Reduce nonessential activities and become more entrepreneurial
From an organizational perspective, fashion companies need to adjust to the changes taking place externally. This has a couple of implications. First, it means moving to a leaner organizational structure. Looking at the reduction in manual steps as more sales happen digitally, a company may decide to streamline support functions. For that matter, a company may decide it can outsource certain activities altogether. Examples of functions that may be outsourced include fulfillment activities such as pick and pack and some aspects of online marketing. (In most cases, fashion companies should continue to manage their more differentiating e-commerce functions — such as pricing and visual merchandising — with in-house teams.) The determination of what may be outsourced or “leaned out” depends on an assessment of how core the activity or capability is to the company’s future.

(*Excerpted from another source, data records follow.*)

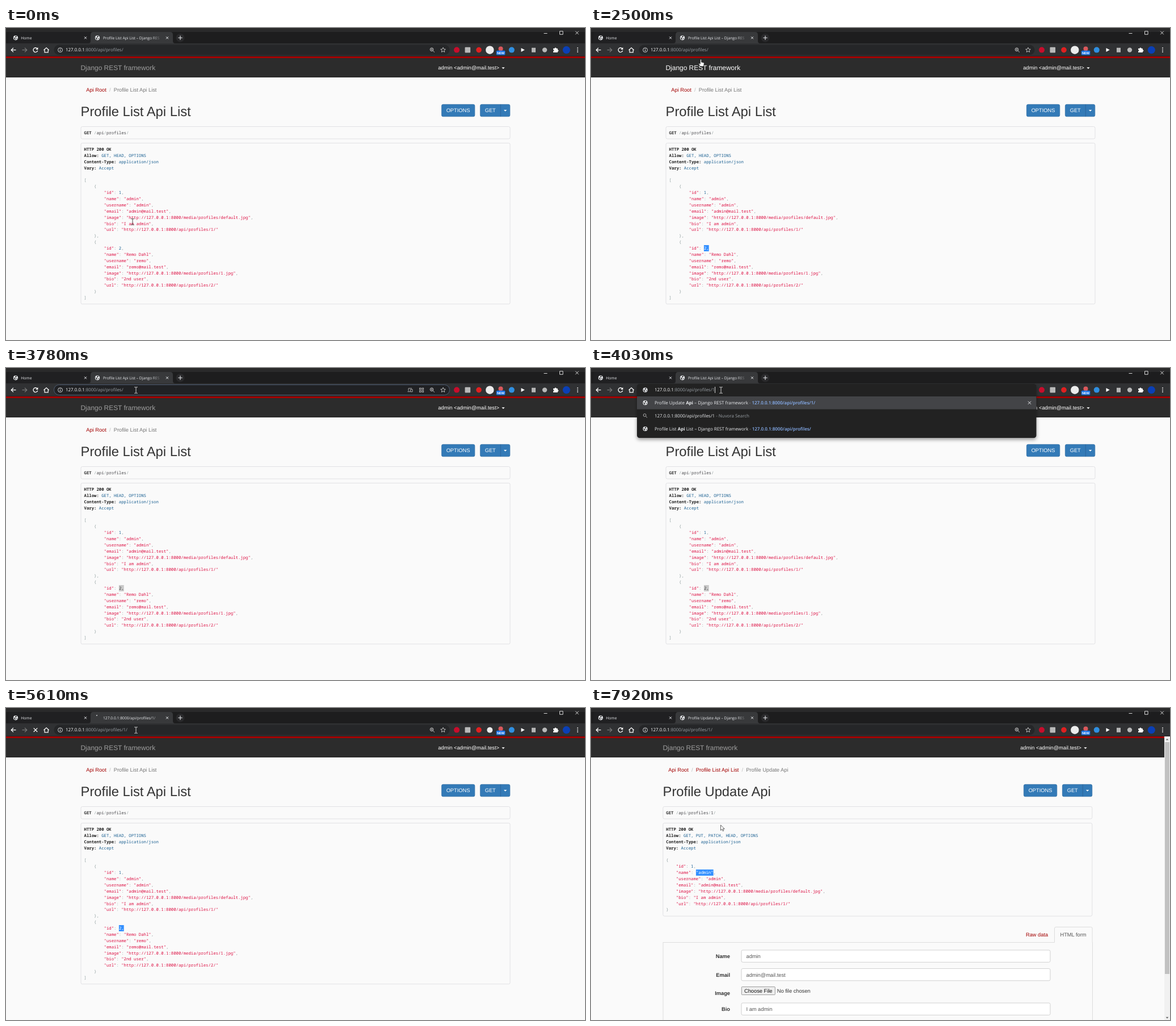
These frames come from a looping animation (1020 px wide and 549 px high, 8 s). An HTML page:

```html
<!DOCTYPE html>
<html lang="en">
<head>
<meta charset="utf-8">
<title>Profile API</title>
<style>
  html, body { margin: 0; width: 100%; height: 100%; overflow: hidden; background: #fafafa; }
  svg { display: block; width: 100%; height: 100%; }
  text { white-space: pre; text-rendering: geometricPrecision; }
  .page { font-family: "Liberation Sans", Arial, sans-serif; }
  .ui { font-family: "Open Sans", "Noto Sans", sans-serif; }
  .code { font-family: "Noto Sans Mono", "DejaVu Sans Mono", monospace; font-size: 7.31px; }
</style>
</head>
<body>
<svg id="stage" viewBox="0 0 1020 549">
  <defs>
    <linearGradient id="fade" gradientUnits="userSpaceOnUse" x1="256" x2="275" y1="0" y2="0">
      <stop offset="0" stop-color="#e8eaed"/>
      <stop offset="1" stop-color="#e8eaed" stop-opacity="0"/>
    </linearGradient>
    <filter id="shadow" x="-5%" y="-20%" width="110%" height="150%">
      <feDropShadow dx="0" dy="3" stdDeviation="3" flood-color="#000" flood-opacity=".4"/>
    </filter>
  </defs>
</svg>
<script>
const LOOP = 8000, CHAR = 4.386, LINE = 10.87;
const RED = '#a30000', BLUE = '#337ab7', INK = '#333', PALE = '#e8eaed', GREY = '#9aa0a6';
const HOST = '127.0.0.1', LIST = ':8000/api/profiles/';
const stage = document.getElementById('stage');

function add(parent, tag, attrs = {}, content) {
  const node = document.createElementNS('http://www.w3.org/2000/svg', tag);
  for (const k in attrs) node.setAttribute(k, attrs[k]);
  if (content !== undefined) node.textContent = content;
  return parent.appendChild(node);
}
const group = (parent, attrs) => add(parent, 'g', attrs);
const rect = (g, x, y, width, height, fill, more) =>
  add(g, 'rect', { x, y, width, height, fill, ...more });
const circle = (g, cx, cy, r, fill, more) => add(g, 'circle', { cx, cy, r, fill, ...more });
const fillPath = (g, d, fill) => add(g, 'path', { d, fill });
const line = (g, d, stroke = PALE, width = 1) =>
  add(g, 'path', { d, stroke, fill: 'none', 'stroke-width': width });
const label = (g, cls, x, y, size, fill, str, more) =>
  add(g, 'text', { class: cls, x, y, 'font-size': size, fill, ...more }, str);

// parts: [string, colour, weight]
function rich(g, cls, x, y, size, parts) {
  const t = label(g, cls, x, y, size, INK, '');
  for (const [str, fill, weight = 400] of parts) add(t, 'tspan', { fill, 'font-weight': weight }, str);
  return t;
}
const address = (g, x, path) => rich(g, 'ui', x, 41.2, 7.95, [[HOST, '#fff'], [path, GREY]]);
const cross = (g, x, y, r, color = PALE, w = 1) =>
  line(g, `M${x - r} ${y - r}l${2 * r} ${2 * r}m0 ${-2 * r}l${-2 * r} ${2 * r}`, color, w);

function globe(g, x, y) {
  circle(g, x, y, 4.1, PALE);
  fillPath(g, `M${x - 3.4} ${y - 1}l2.2 1.2l1.2 1.4l-.6 1.6l-1.4-.6zM${x} ${y - 3.5}l2.2 1l-1.6 2l-1.8-.4zM${x + 1} ${y + .6}l2 0l-1 2z`, '#333');
}

/* ---------- page content ---------- */
const lineY = i => 216.1 + i * LINE;

function jsonParts(str) {
  return str.match(/\s+|"[^"]*"|\d+|[^\s"\d]+/g).map(s =>
    [s, s[0] === '"' ? '#dd1144' : /\d/.test(s) ? '#195f91' : '#93a1a1']);
}

function panel(g, x, y, h) {
  rect(g, x + .5, y + .5, 756, h, '#fafafa', { rx: 2.5, stroke: '#e1e1e4' });
}

function response(g, x, path, allow, data) {
  panel(g, x - 6, 173, 21.5);
  const words = path.split(/(\/)/).filter(Boolean).map(s => [s, s === '/' ? '#93a1a1' : '#48484c']);
  rich(g, 'code', x, 186.8, 7.31, [['GET ', INK, 700], ...words]);
  const json = JSON.stringify(data, null, 4).split('\n');
  panel(g, x - 6, 202, (json.length + 5) * LINE + 11.5);
  label(g, 'code', x, lineY(0), 7.31, '#222', 'HTTP 200 OK', { 'font-weight': 700 });
  [['Allow:', allow], ['Content-Type:', 'application/json'], ['Vary:', 'Accept']].forEach(([k, v], i) =>
    rich(g, 'code', x, lineY(i + 1), 7.31, [[k + ' ', '#222', 700], [v, '#195f91']]));
  json.forEach((s, i) => rich(g, 'code', x, lineY(i + 5), 7.31, jsonParts(s)));
}

const caretDown = (g, x, y) => fillPath(g, `M${x - 2.7} ${y - 1.2}h5.4l-2.7 2.7z`, '#fff');

// Everything shared by both pages; dx is the shift caused by the scrollbar.
function basePage(dx, title, crumbs) {
  const g = group(stage);
  rect(g, 0, 50, 1020, 499, '#fafafa');
  rect(g, 0, 50, 1020, 37, '#2c2c2c');
  rect(g, 0, 49.5, 1020, 3.5, RED);
  const brand = label(g, 'page', 131.5 + dx, 74.2, 11.93, '#9d9d9d', 'Django REST framework');
  label(g, 'page', 869 + dx, 73.2, 9.27, '#fff', 'admin <admin@mail.test>', { 'text-anchor': 'end' });
  caretDown(g, 876 + dx, 70.5);
  const parts = [];
  crumbs.forEach((c, i) => {
    if (i) parts.push(['  /  ', '#bbb']);
    parts.push([c, i < crumbs.length - 1 ? RED : '#777']);
  });
  rich(g, 'page', 141.3 + dx, 111.6, 9.27, parts);
  label(g, 'page', 131.6 + dx, 155.2, 23.75, INK, title);
  const border = { rx: 2.6, stroke: '#2e6da4', 'stroke-width': .7 };
  rect(g, 767.4 + dx, 134.4, 58.4, 21.4, BLUE, border);
  rect(g, 835.4 + dx, 134.4, 52.4, 21.4, BLUE, border);
  line(g, `M${871.3 + dx} 134.5v21.2`, '#2a5f90', .7);
  label(g, 'page', 796.5 + dx, 148.2, 9.27, '#fff', 'OPTIONS', { 'text-anchor': 'middle' });
  label(g, 'page', 843.7 + dx, 148.2, 9.27, '#fff', 'GET');
  caretDown(g, 879.6 + dx, 145.3);
  return { g, brand };
}

const base = 'http://127.0.0.1:8000/';
const profile = (id, name, username, image, bio) => ({
  id, name, username, email: username + '@mail.test',
  image: `${base}media/profiles/${image}.jpg`, bio, url: `${base}api/profiles/${id}/`
});
const admin = profile(1, 'admin', 'admin', 'default', 'I am admin');
const other = profile(2, 'Remo Dahl', 'remo', '1', '2nd user');

const { g: listPage, brand } = basePage(0, 'Profile List Api List', ['Api Root', 'Profile List Api List']);
response(listPage, 137.5, '/api/profiles/', 'GET, HEAD, OPTIONS', [admin, other]);

const { g: editPage } = basePage(-5, 'Profile Update Api', ['Api Root', 'Profile List Api List', 'Profile Update Api']);
response(editPage, 132.3, '/api/profiles/1/', 'GET, PUT, PATCH, HEAD, OPTIONS', admin);

(function form(g) {
  rect(g, 127, 412.5, 756.5, 160, '#fafafa', { stroke: '#ddd' });
  fillPath(g, 'M816.5 413.5V388q0-2.6 2.6-2.6h61.4q2.6 0 2.6 2.6v25.5z', '#fafafa');
  line(g, 'M816.5 412.5V388q0-2.6 2.6-2.6h61.4q2.6 0 2.6 2.6v24.5', '#ddd');
  label(g, 'page', 766, 402, 9.27, RED, 'Raw data');
  label(g, 'page', 826.5, 402, 9.27, '#555', 'HTML form');
  [['Name', 440, admin.name], ['Email', 472.5, admin.email], ['Image', 505], ['Bio', 533, admin.bio]].forEach(([k, y, v]) => {
    label(g, 'page', 245, y, 9.27, INK, k, { 'text-anchor': 'end', 'font-weight': 700 });
    if (!v) return;
    rect(g, 265, y - 14, 544, 21.3, '#fff', { rx: 2.4, stroke: '#ccc', 'stroke-width': .9 });
    label(g, 'page', 273.5, y, 9.27, '#555', v);
  });
  rect(g, 265.3, 490.6, 59, 14, '#efefef', { rx: 1, stroke: '#767676', 'stroke-width': .7 });
  label(g, 'page', 270, 500.8, 9.27, '#111', 'Choose File');
  label(g, 'page', 327.8, 500.8, 9.27, INK, 'No file chosen');
  rect(g, 1010, 50, 10, 499, '#f1f1f1');
  rect(g, 1011, 60, 8, 408, '#c1c1c1');
  fillPath(g, 'M1012.6 56.5h4.8l-2.4-2.6z', '#666');
  fillPath(g, 'M1012.6 543.8h4.8l-2.4 2.6z', '#666');
})(editPage);

const mark = group(stage);
const markBox = rect(mark, 0, 0, 0, LINE, '#3390ff');
const markText = label(mark, 'code', 0, 0, 7.31, '#fff', '');

/* ---------- browser frame ---------- */
const frame = group(stage);
rect(frame, 0, 0, 1020, 50, '#1d1d1e');
rect(frame, 0, 0, 1020, 7, '#2a2a2b');
fillPath(frame, 'M4 27V12q0-5 5-5h135q5 0 5 5v15z', '#202022');
fillPath(frame, 'M145 27q4 0 4-4V12q0-5 5-5h135q5 0 5 5v11q0 4 4 4z', '#38393b');
rect(frame, 0, 27, 1020, 22.5, '#303133');
globe(frame, 17, 17.3);
label(frame, 'ui', 26.3, 19.7, 6.75, PALE, 'Home');
cross(frame, 140, 17.3, 2);
cross(frame, 284, 17.3, 2);
circle(frame, 307, 17.3, 7.5, '#29292b');
line(frame, 'M303.3 17.3h7.4M307 13.6v7.4', PALE, 1.1);
line(frame, 'M947.5 9.5h6M975.5 5.7h5.6v5.6h-5.6z', '#eee', .9);
cross(frame, 1006, 8.5, 2.8, '#eee', .9);

line(frame, 'M17.5 38.7h-8M13 35l-3.8 3.7l3.8 3.7', '#fff', 1.3);
line(frame, 'M28.5 38.7h8M33 35l3.8 3.7l-3.8 3.7', '#777', 1.3);
line(frame, 'M66.5 39l4.6-4.2l4.6 4.2M68 38.2v4.6h6.2v-4.6', '#fff', 1.2);
const bar = rect(frame, 84.5, 29.5, 697, 18, '#252628', { rx: 9 });

const reload = group(frame);
line(reload, 'M55 36.2A3.9 3.9 0 1 0 55.7 39.8', '#fff', 1.3);
fillPath(reload, 'M56.4 33.9v4.1h-4.1z', '#fff');
const stop = cross(frame, 52, 38.7, 3.3, '#fff', 1.2);

const site = group(frame);
circle(site, 95.5, 38.7, 3.9, 'none', { stroke: PALE, 'stroke-width': .9 });
line(site, 'M95.5 37.9v3M95.5 36.1v1', PALE, 1);
const hot = rect(site, 104.6, 33.3, 102.6, 10.9, '#4a78c8');
const url = address(site, 105, LIST);
const icons = group(site);
circle(icons, 750, 37.8, 2.8, 'none', { stroke: '#ccc' });
line(icons, 'M752.2 40l2.8 2.8M748.6 37.8h2.8M750 36.4v2.8', '#ccc', .9);
line(icons, 'M770 34.3l1.3 2.8l3 .3l-2.3 2l.7 3l-2.7-1.6l-2.7 1.6l.7-3l-2.3-2l3-.3z', '#ccc', .9);
const tools = group(site);
line(tools, 'M715 35.8h-6v4.6M707.5 41.6h4.5M712.6 37.6h3.4v4.2h-3.4z', '#bbb', .9);
for (const [x, y] of [[728.5, 35.3], [733, 35.3], [728.5, 39.8], [733, 39.8]])
  rect(tools, x, y, 2.6, 2.6, 'none', { stroke: '#bbb', 'stroke-width': .9 });

circle(frame, 794, 38.6, 5, '#c70d2c');
rect(frame, 808.5, 33.8, 9.6, 9.6, '#b9b9b9', { rx: 1 });
circle(frame, 833, 38.6, 4.8, '#e02020');
const disc = circle(frame, 852.3, 38.7, 7.2, '#ececec');
circle(frame, 871.5, 36.4, 4, '#d9585c');
rect(frame, 863.8, 39.8, 15.6, 7.6, '#1a73e8', { rx: 1.5 });
label(frame, 'page', 871.6, 45.9, 5.6, '#fff', 'NEW', { 'text-anchor': 'middle', 'font-weight': 700 });
circle(frame, 890.8, 38.6, 5, '#2f8fe0');
fillPath(frame, 'M907.5 35.2l6.3 3.4l-6.3 3.4z', '#fff');
rect(frame, 926, 34.8, 7, 8, '#b5b5b5');
circle(frame, 949, 38.6, 4.2, '#b9b9b9');
fillPath(frame, 'M964 36h2.4a1.6 1.6 0 0 1 3.2 0h2.2v2.2a1.6 1.6 0 0 1 0 3.2v1.6h-7.8v-2.2a1.3 1.3 0 0 0 0-2.6z', '#fff');
circle(frame, 987.3, 38.6, 6.6, '#0b3fb5');
for (const y of [35.3, 38.7, 42.1]) circle(frame, 1007, y, 1, '#eee');

const tabGlobe = group(frame);
globe(tabGlobe, 161, 17.3);
const spinner = line(frame, 'M159 13.4q1-.5 2-.5', PALE, 1.2);
const tabText = label(frame, 'ui', 171, 19.7, 6.73, 'url(#fade)', '');

/* ---------- suggestions ---------- */
const drop = group(stage);
const sheet = rect(drop, 81, 28, 703.5, 72, '#202124', { rx: 4.5, filter: 'url(#shadow)' });
rect(drop, 81, 50, 703.5, 22.6, '#434447');
globe(drop, 95.5, 38.7);
globe(drop, 95.5, 61.2);
const typed = group(drop), search = group(drop), third = group(drop);
const suggestion = (g, y, head, tail, path) => rich(g, 'ui', 112, y, 7.95,
  [[head, PALE], ['Api', PALE, 700], [tail + ' – Django REST framework', PALE], [' - ', GREY], [HOST + path, '#8ab4f8', 600]]);
suggestion(drop, 63.8, 'Profile Update ', '', LIST + '1/');
cross(drop, 772.5, 61.2, 2.6);
circle(drop, 94.6, 83, 2.4, 'none', { stroke: '#bbb', 'stroke-width': .9 });
line(drop, 'M96.4 84.8l2.6 2.6', '#bbb');
globe(third, 95.5, 107);
suggestion(third, 109.6, 'Profile List ', ' List', LIST);

const caret = rect(stage, 0, 33, .8, 11, '#fff');

/* ---------- pointer ---------- */
const pointer = group(stage);
const shapes = { beam: group(pointer), arrow: group(pointer), hand: group(pointer) };
const beamLine = line(shapes.beam, 'M-2.8-5.3h2l.8.6l.8-.6h2M0-4.8v9.6M-2.8 5.3h2l.8-.6l.8.6h2', '#444', .95);
add(shapes.arrow, 'path', { d: 'M0 0v9.3l2.2-2l1.6 3.3l1.5-.7l-1.5-3.2h3z', fill: '#fff', stroke: '#222', 'stroke-width': .7 });
add(shapes.hand, 'path', {
  d: 'M-1.6-6.2q1.3-1.2 2 0V-2l4 1q1 .4.8 1.6L4.4 5.6H-1.4L-4.2 1.2q.2-1.4 1.6-.6l1 .8z',
  fill: '#fff', stroke: '#222', 'stroke-width': .7
});

const moves = [
  [0, 'beam', 223, 341], [140, 'beam', 207, 306], [270, 'beam', 198.5, 292],
  [540, 'beam', 208, 314], [670, 'beam', 198.5, 290], [840, 'beam', 202, 310],
  [960, 'beam', 207, 335], [1080, 'beam', 211, 360], [1200, 'beam', 213, 380],
  [1320, 'beam', 211, 385], [1600, 'beam', 206, 386], [1720, 'beam', 201, 386],
  [2010, 'beam', 208, 370], [2130, 'beam', 224, 290], [2250, 'arrow', 217, 200],
  [2380, 'arrow', 203, 98], [2500, 'hand', 194, 62], [2650, 'beam', 212, 46],
  [2770, 'beam', 226, 39], [2910, 'beam', 229, 39], [6270, 'arrow', 219, 110],
  [6390, 'arrow', 204, 206], [6510, 'arrow', 170, 273], [6630, 'arrow', 168, 272],
  [6750, 'arrow', 170, 271], [6900, 'arrow', 169, 270.5], [7050, 'beam', 182, 279],
  [7170, 'arrow', 168, 274], [7310, 'beam', 186, 290], [7430, 'beam', 196, 290],
  [7550, 'beam', 207, 290], [7670, 'beam', 216, 290], [7920, 'arrow', 228.5, 206]
];
// [time, left edge, column, row, text, focused]
const marks = [
  [0, 0, 0, 0, ''], [1600, 137.5, 15, 16, ',', true], [1870, 137.5, 14, 16, '2,', true],
  [2910, 137.5, 14, 16, '2,', false], [5610, 137.5, 14, 16, '2,', true], [5850, 0, 0, 0, ''],
  [7430, 132.3, 12, 7, '"ad', true], [7550, 132.3, 12, 7, '"admi', true], [7670, 132.3, 12, 7, '"admin"', true]
];
const carets = [[0, 0], [3150, 207.2], [3780, 0], [4030, 218.2], [4560, 0], [4940, 221.8], [5610, 0]];

const at = (table, t) => table.findLast(row => row[0] <= t);
const show = (node, on) => node.setAttribute('display', on ? 'inline' : 'none');
const set = (node, attrs) => { for (const k in attrs) node.setAttribute(k, attrs[k]); };

function fillAddress(path) {
  typed.replaceChildren();
  search.replaceChildren();
  address(typed, 112, path);
  rich(search, 'ui', 112, 86.7, 7.95, [[HOST + path, PALE], [' - Nuvora Search', GREY]]);
}

let lastPath;
function render(t) {
  const focused = t >= 2910 && t < 5610, open = t >= 4030 && t < 5610;
  const loading = t >= 5610 && t < 5980, loaded = t >= 5850;
  show(listPage, !loaded);
  show(editPage, loaded);
  set(brand, { fill: t >= 2500 && t < 2650 ? '#fff' : '#9d9d9d' });

  set(bar, { fill: focused ? '#202124' : '#252628', stroke: focused ? '#4d5a70' : 'none' });
  show(hot, t >= 2910 && t < 3150);
  show(tools, focused);
  show(reload, !loading);
  show(stop, loading);
  show(tabGlobe, !loading);
  show(spinner, loading);
  set(disc, { r: loading ? 5 : 7.2 });
  url.lastChild.textContent = LIST + (t >= 5610 ? '1/' : '');
  tabText.textContent = loaded ? 'Profile Update Api – Django RES'
    : loading ? HOST + LIST + '1/' : 'Profile List Api List – Django RES';

  show(drop, open);
  const path = LIST + (t < 4940 ? '1' : '1/');
  if (path !== lastPath) fillAddress(lastPath = path);
  show(third, t < 4940);
  set(sheet, { height: t < 4940 ? 95 : 72 });
  const cx = at(carets, t)[1];
  show(caret, cx);
  set(caret, { x: cx });

  const [, left, col, row, str, active] = at(marks, t);
  const x = left + col * CHAR;
  show(mark, str);
  set(markBox, { x, y: lineY(row) - 8, width: str.length * CHAR, fill: active ? '#3390ff' : '#c8c8c8' });
  set(markText, { x, y: lineY(row), fill: active ? '#fff' : '#444' });
  markText.textContent = str;

  const [, kind, px, py] = at(moves, t);
  for (const k in shapes) show(shapes[k], k === kind);
  set(pointer, { transform: `translate(${px} ${py})` });
  set(beamLine, { stroke: py < 87 ? '#ddd' : '#444' });
}

const start = performance.now();
function tick() {
  render((performance.now() - start) % LOOP);
  requestAnimationFrame(tick);
}
render(0);
requestAnimationFrame(tick);
</script>
</body>
</html>
```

The second organizational adaptation is trickier. It involves transforming the company’s culture so that managers and employees have more of an entrepreneurial mind-set and are more willing to take risks. Essentially, it is about realizing that disruption is inevitable and trying to trigger the disruption oneself rather than wait for someone else to do it. Recognizing the obstacles to this, some companies have created small, internal startup-like organizations and put them in charge of their digital strategies. The thinking is that if they hit on something big or that will make a difference, the innovation can be implemented company-wide. Over time, the startup teams and mentality will need to be reintegrated into the core organization and business.
Prerequisites to success
Companies, much like individuals, sometimes pay a price for being too exuberant in their investing. That partially explains what has happened to Western fashion companies in recent years.
When added to the ripple effect of changing consumer preferences, ill-conceived investing decisions have left many of these companies with asset or capability investments that have become hard to justify. They must now rethink these tactics and carefully consider whether their strategies will win going forward.
In a world in which customers want to engage with their favorite brands digitally, every traditional fashion company is going to have to make adjustments. To start with, such companies need a crisper brand position. They also will have to lay the groundwork for greater entrepreneurism in their organizations, and move toward IT systems that can easily connect with outside gatekeepers and other partners. Guiding this activity should be a clear, bold strategy that employees understand and that drives their daily — indeed hourly — decision making. Companies that show discipline about this will have the best chance of profitable growth and of rewarding their shareholders in the years ahead.